Our town gets down to business
I hadn't been to a town meeting since I left my New England hometown for the big city years ago. But last March, while attending town meeting in my newly adopted Maine village of 3,500, I was vividly reminded that if anyone wants to see a microcosm of democracy in action, a town meeting is the place to do it. There's plenty of time for discussion after motions have been seconded. One vote for each registered voter present. The majority rules. Not only that, but the governing body of the town - the three selectmen, along with the moderator, town administrator, and town clerk - all sit accountable before the voters gathered at the fire station.
The outgoing selectman remained there until noon, replaced after lunch by the new member elected the day before. After the moderator had called the meeting to order by thumping the table with his gavel, all in attendance stood and pledged allegiance to the flag. (That's how every public event in my town begins, with the pledge to the flag. I like it.) Then we sat down again on our folding chairs, rows of them set up in the space usually occupied by the big red fire engines that were now parked in the broad driveway, noses pointed toward Main Street.
I opened my 104-page booklet listing the items to be voted on - all 65 of them. The good news was that precisely at noon the meeting would adjourn so we could all hike over to the New Church for luncheon provided by the ladies of the church. Town meeting would come to order again at 1.
During the morning session, Violet Thurston stood and posed a question, "What's the rule for when the town plows go out? Is it one inch of snow, is it two inches, or is it three inches? Bucky got stuck trying to turn into my driveway, so I want to know, what's the rule?"
The moderator paused before calling on the road commissioner, who stood up in his black-and-red-checked L.L. Bean jacket and drawled, "Well, the general rule of thumb we use is two inches in town and six inches in front of Violet Thurston's house." The voters roared, as Violet sat down indignantly on the hard surface of her folding chair.
LUNCH at the New Church was everything I'd hoped it would be: a variety of salads - molded, tossed, three-bean, and coleslaw - lasagna, chicken pie, broccoli-rice-and-chicken casserole, hot-dog casserole, baked beans, rolls, brown bread, and pies. It was also an opportunity to congratulate the newly elected selectman, and most important, for camaraderie. I sat across from the man who plows the sidewalks when it snows, which it had been doing pretty regularly since early November. "Only been able to use the blower twice," he commented wryly. "The other 10 times, I've had to plow.
"You sure do a great job," I said, "and I, for one, appreciate it." He looked down at his plate and stuffed more casserole into his mouth to cover his embarrassment.

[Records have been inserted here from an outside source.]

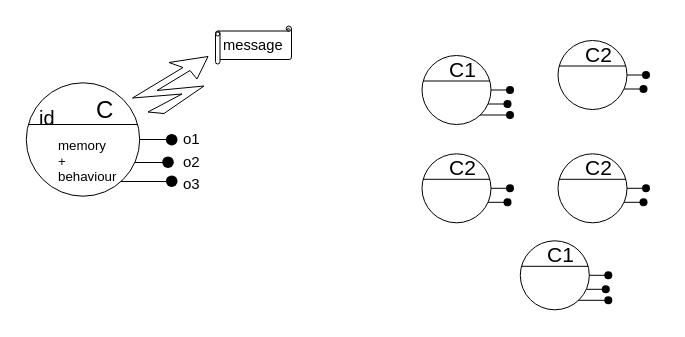
<!DOCTYPE html>
<html lang="en">
<head>
<meta charset="utf-8">
<title>Component structure diagram</title>
<style>
:root { --ink: #000; --paper: #fff; }
* { box-sizing: border-box; margin: 0; }
body { background: var(--paper); overflow: hidden; }
.diagram {
  position: relative;
  width: 685px;
  height: 337px;
  overflow: hidden;
  background: var(--paper);
  color: var(--ink);
  font-family: "Liberation Sans", Arial, sans-serif;
}
.drawing { position: absolute; inset: 0; display: block; }
.outline { fill: var(--paper); stroke: var(--ink); stroke-width: 1; }
.line { fill: none; stroke: var(--ink); stroke-width: 1; }
.dot { fill: var(--ink); }
.label { position: absolute; line-height: 1; white-space: nowrap; }
.kind { font-size: 24px; }
.identity { font-size: 20px; }
.contents { font-size: 13.3px; line-height: 15.5px; }
.message { font-size: 14.7px; }
.port { font-size: 15px; }
.instance { font-size: 21px; }
</style>
</head>
<body>
<main class="diagram">
  <svg class="drawing" width="685" height="337" viewBox="0 0 685 337" aria-hidden="true">
    <defs>
      <g id="component">
        <circle class="outline" r="34.5"/>
        <line class="line" x1="-33.5" y1="-9" x2="33.5" y2="-9"/>
      </g>
      <g id="two-ports">
        <use href="#component"/>
        <path class="line" d="M34.5 0H53M31.5 14H51"/>
        <circle class="dot" cx="53.5" r="4"/>
        <circle class="dot" cx="51" cy="14" r="4"/>
      </g>
      <g id="three-ports">
        <use href="#two-ports"/>
        <line class="line" x1="23.5" y1="25" x2="53" y2="25"/>
        <circle class="dot" cx="53.5" cy="25" r="4"/>
      </g>
    </defs>

    <g id="main-component">
      <circle class="outline" cx="83" cy="139.5" r="56.7"/>
      <path class="line" d="M28 124.5H138M139.5 139.5H171M135 162.5H168M121 181.5H171"/>
      <circle class="dot" cx="171.7" cy="139.7" r="5.8"/>
      <circle class="dot" cx="168" cy="162.2" r="5.8"/>
      <circle class="dot" cx="171.7" cy="181.2" r="5.8"/>
    </g>

    <polygon id="send-arrow" class="outline" points="208,56.5 169,62.5 183,67.5 132.5,98 182,94 148,112 164,113.5 204,86 157,90.5 190,70.5 197,79"/>

    <g id="message-scroll">
      <path class="outline" d="M218 31H289Q291.5 31 291.5 28V57Q291.5 59.5 289 59.5H218Z"/>
      <path class="outline" d="M220 33V61.5Q220 64 217.7 64T215.5 61.5V33.5Q215.5 31 217.7 31T220 33Z"/>
      <circle class="outline" cx="217.8" cy="34" r="2"/>
      <circle class="outline" cx="288.8" cy="28.7" r="2.6"/>
      <circle class="line" cx="288.4" cy="29.4" r="1"/>
    </g>

    <g id="instances">
      <use href="#three-ports" x="456.5" y="90"/>
      <use href="#two-ports" x="592.5" y="75"/>
      <use href="#two-ports" x="456.5" y="188.3"/>
      <use href="#two-ports" x="592.5" y="188.3"/>
      <use href="#three-ports" x="554.8" y="275.3"/>
    </g>
  </svg>

  <span class="label identity" style="left:39px;top:108px">id</span>
  <span class="label kind" style="left:96px;top:98px">C</span>
  <p class="label contents" style="left:58px;top:138px">memory<br>+<br>behaviour</p>
  <span class="label port" style="left:183px;top:131px">o1</span>
  <span class="label port" style="left:183px;top:154px">o2</span>
  <span class="label port" style="left:183px;top:176px">o3</span>
  <span class="label message" style="left:223px;top:38px">message</span>

  <span class="label instance" style="left:449px;top:59px">C1</span>
  <span class="label instance" style="left:585px;top:44px">C2</span>
  <span class="label instance" style="left:449px;top:157px">C2</span>
  <span class="label instance" style="left:585px;top:157px">C2</span>
  <span class="label instance" style="left:547px;top:244px">C1</span>
</main>
</body>
</html>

After lunch, we trotted back to the fire station for the afternoon session. Many of the items we voted on were budgetary. Members of the budget committee, 17 in all, were present to provide a rationale for their recommendations. The number of affirmative and negative votes given each item by the budget committee and the selectmen were listed after the items on the agenda in the booklet we each had. A selectman or budget committee member was free to rise and justify his or her dissenting vote. Three-percent salary increases were provided for all town employees. The selectmen didn't fall into this category, and their token $2,100 stood.
When it came time to vote on giving $300 to the Greater Portland Red Cross, I could remain seated no longer. I raised my hand and was recognized by the chair. "What did we give last year?" I asked.
"The same amount," was the reply.
"In view of the ice storm, I think it would be a good idea to raise it," I said.
There was a long silence, during which the moderator looked straight at me. "I can't do it," he said solemnly. "It needs an amended motion to be raised." I rallied and made a motion to raise it to $500.
"Do I hear $600?" the moderator rejoined, quickly adding, "just joking."
My amended motion was seconded and passed unanimously. Could I have gone for $600? Maybe, but this being my first town meeting, I didn't want to be tagged as the big spender in town.
*About the accompanying poem: In 1921, Carleton Mills, our local versifier, began to record in verse the events of each town meeting. In 1994, his complete collection of 41 town-meeting poems was published by the local historical society. Here, at right, we reprint excerpts from Mr. Mills's 1957 poem.